**** Supplied material

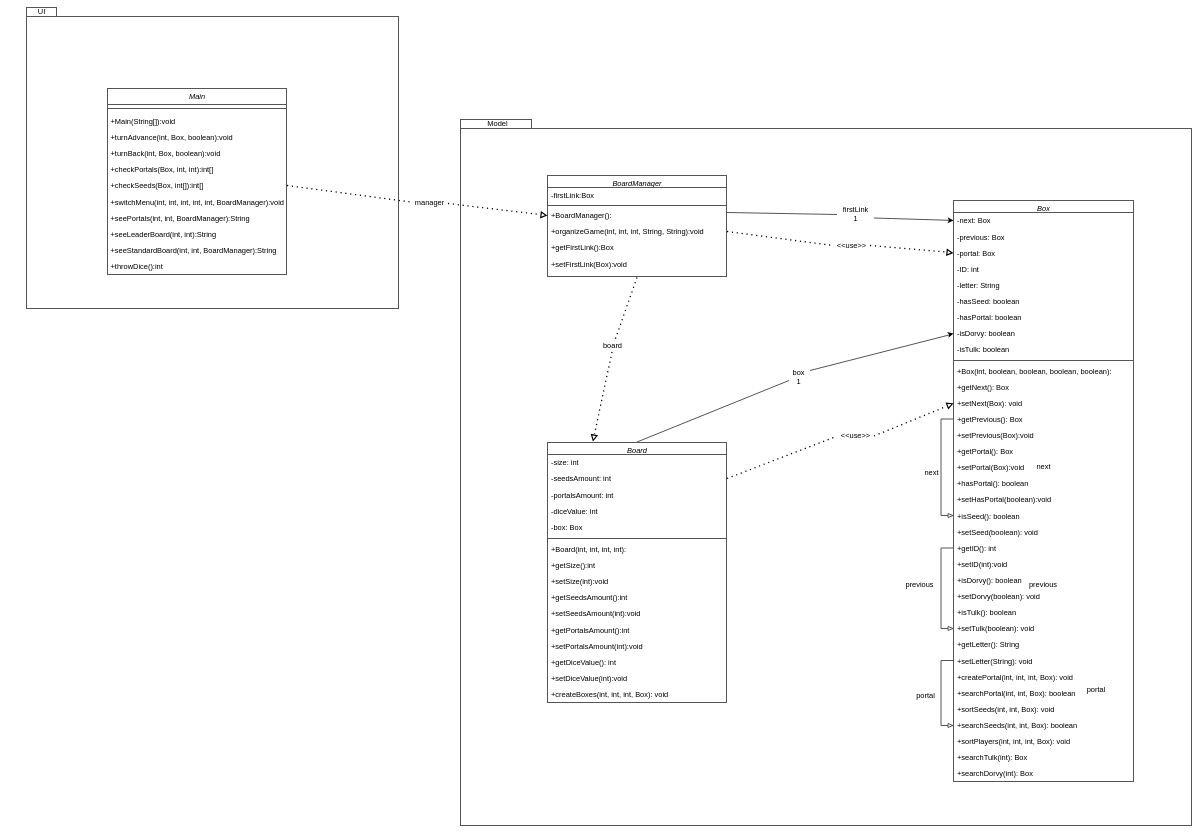
<!DOCTYPE html>
<html lang="en">
<head>
<meta charset="utf-8">
<title>Class diagram: UI and Model</title>
<style>
:root { --paper: #fff; --ink: #000; --rule: #555; --row: 16.12px; }
* { box-sizing: border-box; margin: 0; padding: 0; }
html, body { width: 1200px; height: 834px; overflow: hidden; background: var(--paper); }
body { font-family: "Liberation Sans", Arial, sans-serif; font-size: 7.45px; color: var(--ink); }
.diagram { position: relative; width: 1200px; height: 834px; overflow: hidden; }
.package { position: absolute; border: 1px solid var(--rule); }
.package h2 { position: absolute; left: -1px; bottom: 100%; height: 10px; border: 1px solid var(--rule); border-bottom: 0; font-size: inherit; font-weight: 400; line-height: 8px; text-align: center; }
.ui { left: 26px; top: 16px; width: 373px; height: 293px; }
.ui h2 { width: 31px; }
.model { left: 460px; top: 128px; width: 732px; height: 698px; }
.model h2 { width: 72px; padding-left: 3px; }
.class { position: absolute; width: 180px; display: flex; flex-direction: column; border: 1px solid var(--rule); }
.class h3 { flex: none; height: 11px; font-size: inherit; font-weight: 400; font-style: italic; line-height: 15px; text-align: center; }
.class ul { list-style: none; border-top: 1px solid var(--rule); padding-left: 3px; }
.class li { height: var(--row); line-height: var(--row); white-space: nowrap; }
.attributes { flex: none; }
.operations { flex: 1; }
.main { left: 107px; top: 88px; height: 187px; }
.main h3 { height: 15px; line-height: 16px; }
.main ul { padding-left: 2.5px; }
.main .attributes { height: 4px; }
.main .operations { padding-top: 5px; }
.manager { left: 547px; top: 175px; height: 102px; }
.manager .attributes { height: 18px; }
.manager .operations { padding-top: 2.2px; }
.board { left: 547px; top: 442px; height: 261px; }
.board .attributes { height: 84px; padding-top: 0.3px; }
.board .operations { padding-top: 3px; }
.box { left: 953px; top: 200px; width: 181px; height: 582px; }
.box .attributes { height: 148px; padding-top: 0.4px; }
.box .operations { padding-top: 2.6px; }
.wires { position: absolute; inset: 0; }
.wires path { fill: none; stroke: var(--ink); }
.wires .solid { stroke: var(--rule); stroke-width: 1; }
.wires .dotted { stroke-width: 1.3; stroke-dasharray: 1.2 3.7; }
.wires .head { fill: var(--paper); stroke-width: 1.2; }
.wires .small { fill: var(--paper); stroke: var(--rule); stroke-width: 1; }
.wires .full { fill: var(--ink); stroke: none; }
.label { position: absolute; transform: translate(-50%, -50%); line-height: 9px; text-align: center; white-space: nowrap; }
</style>
</head>
<body>
<main class="diagram">
  <section class="package ui"><h2>UI</h2></section>
  <section class="package model"><h2>Model</h2></section>

  <article class="class main">
    <h3>Main</h3>
    <ul class="attributes"></ul>
    <ul class="operations">
      <li>+Main(String[]):void</li>
      <li>+turnAdvance(int, Box, boolean):void</li>
      <li>+turnBack(int, Box, boolean):void</li>
      <li>+checkPortals(Box, int, int):int[]</li>
      <li>+checkSeeds(Box, int[]):int[]</li>
      <li>+switchMenu(int, int, int, int, int, BoardManager):void</li>
      <li>+seePortals(int, int, BoardManager):String</li>
      <li>+seeLeaderBoard(int, int):String</li>
      <li>+seeStandardBoard(int, int, BoardManager):String</li>
      <li>+throwDice():int</li>
    </ul>
  </article>

  <article class="class manager">
    <h3>BoardManager</h3>
    <ul class="attributes">
      <li>-firstLink:Box</li>
    </ul>
    <ul class="operations">
      <li>+BoardManager():</li>
      <li>+organizeGame(int, int, int, String, String):void</li>
      <li>+getFirstLink():Box</li>
      <li>+setFirstLink(Box):void</li>
    </ul>
  </article>

  <article class="class board">
    <h3>Board</h3>
    <ul class="attributes">
      <li>-size: int</li>
      <li>-seedsAmount: int</li>
      <li>-portalsAmount: int</li>
      <li>-diceValue: int</li>
      <li>-box: Box</li>
    </ul>
    <ul class="operations">
      <li>+Board(int, int, int, int):</li>
      <li>+getSize():int</li>
      <li>+setSize(int):void</li>
      <li>+getSeedsAmount():int</li>
      <li>+setSeedsAmount(int):void</li>
      <li>+getPortalsAmount():int</li>
      <li>+setPortalsAmount(int):void</li>
      <li>+getDiceValue(): int</li>
      <li>+setDiceValue(int):void</li>
      <li>+createBoxes(int, int, int, Box): void</li>
    </ul>
  </article>

  <article class="class box">
    <h3>Box</h3>
    <ul class="attributes">
      <li>-next: Box</li>
      <li>-previous: Box</li>
      <li>-portal: Box</li>
      <li>-ID: int</li>
      <li>-letter: String</li>
      <li>-hasSeed: boolean</li>
      <li>-hasPortal: boolean</li>
      <li>-isDorvy: boolean</li>
      <li>-isTulk: boolean</li>
    </ul>
    <ul class="operations">
      <li>+Box(int, boolean, boolean, boolean, boolean):</li>
      <li>+getNext(): Box</li>
      <li>+setNext(Box): void</li>
      <li>+getPrevious(): Box</li>
      <li>+setPrevious(Box):void</li>
      <li>+getPortal(): Box</li>
      <li>+setPortal(Box):void</li>
      <li>+hasPortal(): boolean</li>
      <li>+setHasPortal(boolean):void</li>
      <li>+isSeed(): boolean</li>
      <li>+setSeed(boolean): void</li>
      <li>+getID(): int</li>
      <li>+setID(int):void</li>
      <li>+isDorvy(): boolean</li>
      <li>+setDorvy(boolean): void</li>
      <li>+isTulk(): boolean</li>
      <li>+setTulk(boolean): void</li>
      <li>+getLetter(): String</li>
      <li>+setLetter(String): void</li>
      <li>+createPortal(int, int, int, Box): void</li>
      <li>+searchPortal(int, int, Box): boolean</li>
      <li>+sortSeeds(int, int, Box): void</li>
      <li>+searchSeeds(int, int, Box): boolean</li>
      <li>+sortPlayers(int, int, int, Box): void</li>
      <li>+searchTulk(int): Box</li>
      <li>+searchDorvy(int): Box</li>
    </ul>
  </article>

  <svg class="wires" width="1200" height="834" viewBox="0 0 1200 834" aria-hidden="true">
    <defs>
      <path id="hollow" class="head" d="M-0.7 0L-6 -2.8V2.8Z"/>
      <path id="filled" class="full" d="M0 0L-6 -3L-4.5 0L-6 3Z"/>
      <path id="slim" class="small" d="M0 0L-5 -2V2Z"/>
    </defs>
    <g id="main-to-manager">
      <path class="dotted" d="M287 185.5L411 202M448 203.5L540 214.5"/>
      <use href="#hollow" transform="translate(547 215.5) rotate(7)"/>
    </g>
    <g id="manager-to-box">
      <path class="solid" d="M727 212.5L837 214.5M874 218L949 220.3"/>
      <use href="#filled" transform="translate(953.5 220.5) rotate(2)"/>
      <path class="dotted" d="M727 231.5L833 245.5M870 245.5L946 252"/>
      <use href="#hollow" transform="translate(953 253) rotate(6)"/>
    </g>
    <g id="manager-to-board">
      <path class="dotted" d="M637 277.5L615 340M612 352L594.5 434"/>
      <use href="#hollow" transform="translate(593 441) rotate(102)"/>
    </g>
    <g id="board-to-box">
      <path class="solid" d="M637 442L789 380.5M810 370.5L949 335"/>
      <use href="#filled" transform="translate(953.5 333.5) rotate(-14)"/>
      <path class="dotted" d="M727 478.5L835 437M874 436L946 406.5"/>
      <use href="#hollow" transform="translate(953 403.5) rotate(-22)"/>
    </g>
    <g id="box-to-itself">
      <path class="solid" d="M953 419H941V515.5H949M953 548H941V628.5H949M953 660.5H941V725.5H949"/>
      <use href="#slim" x="953" y="515.5"/>
      <use href="#slim" x="953" y="628.5"/>
      <use href="#slim" x="953" y="725.5"/>
    </g>
  </svg>

  <span class="label" style="left:429.5px;top:202px">manager</span>
  <span class="label" style="left:855.5px;top:214px">firstLink<br>1</span>
  <span class="label" style="left:851.5px;top:245px">&lt;&lt;use&gt;&gt;</span>
  <span class="label" style="left:612.5px;top:345px">board</span>
  <span class="label" style="left:798.5px;top:377px">box<br>1</span>
  <span class="label" style="left:855.5px;top:435px">&lt;&lt;use&gt;&gt;</span>
  <span class="label" style="left:931.5px;top:472px">next</span>
  <span class="label" style="left:1043.5px;top:466px">next</span>
  <span class="label" style="left:919.5px;top:584px">previous</span>
  <span class="label" style="left:1043px;top:584px">previous</span>
  <span class="label" style="left:925.5px;top:695px">portal</span>
  <span class="label" style="left:1096px;top:689px">portal</span>
</main>
</body>
</html>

********

**Exercise directions**: Working from the material above, restate word for word the lines between the line with "<li>+getSize():int</li>" and the line with "<li>+getDiceValue(): int</li>", both included, and only those.

**Written reply**:
      <li>+getSize():int</li>
      <li>+setSize(int):void</li>
      <li>+getSeedsAmount():int</li>
      <li>+setSeedsAmount(int):void</li>
      <li>+getPortalsAmount():int</li>
      <li>+setPortalsAmount(int):void</li>
      <li>+getDiceValue(): int</li>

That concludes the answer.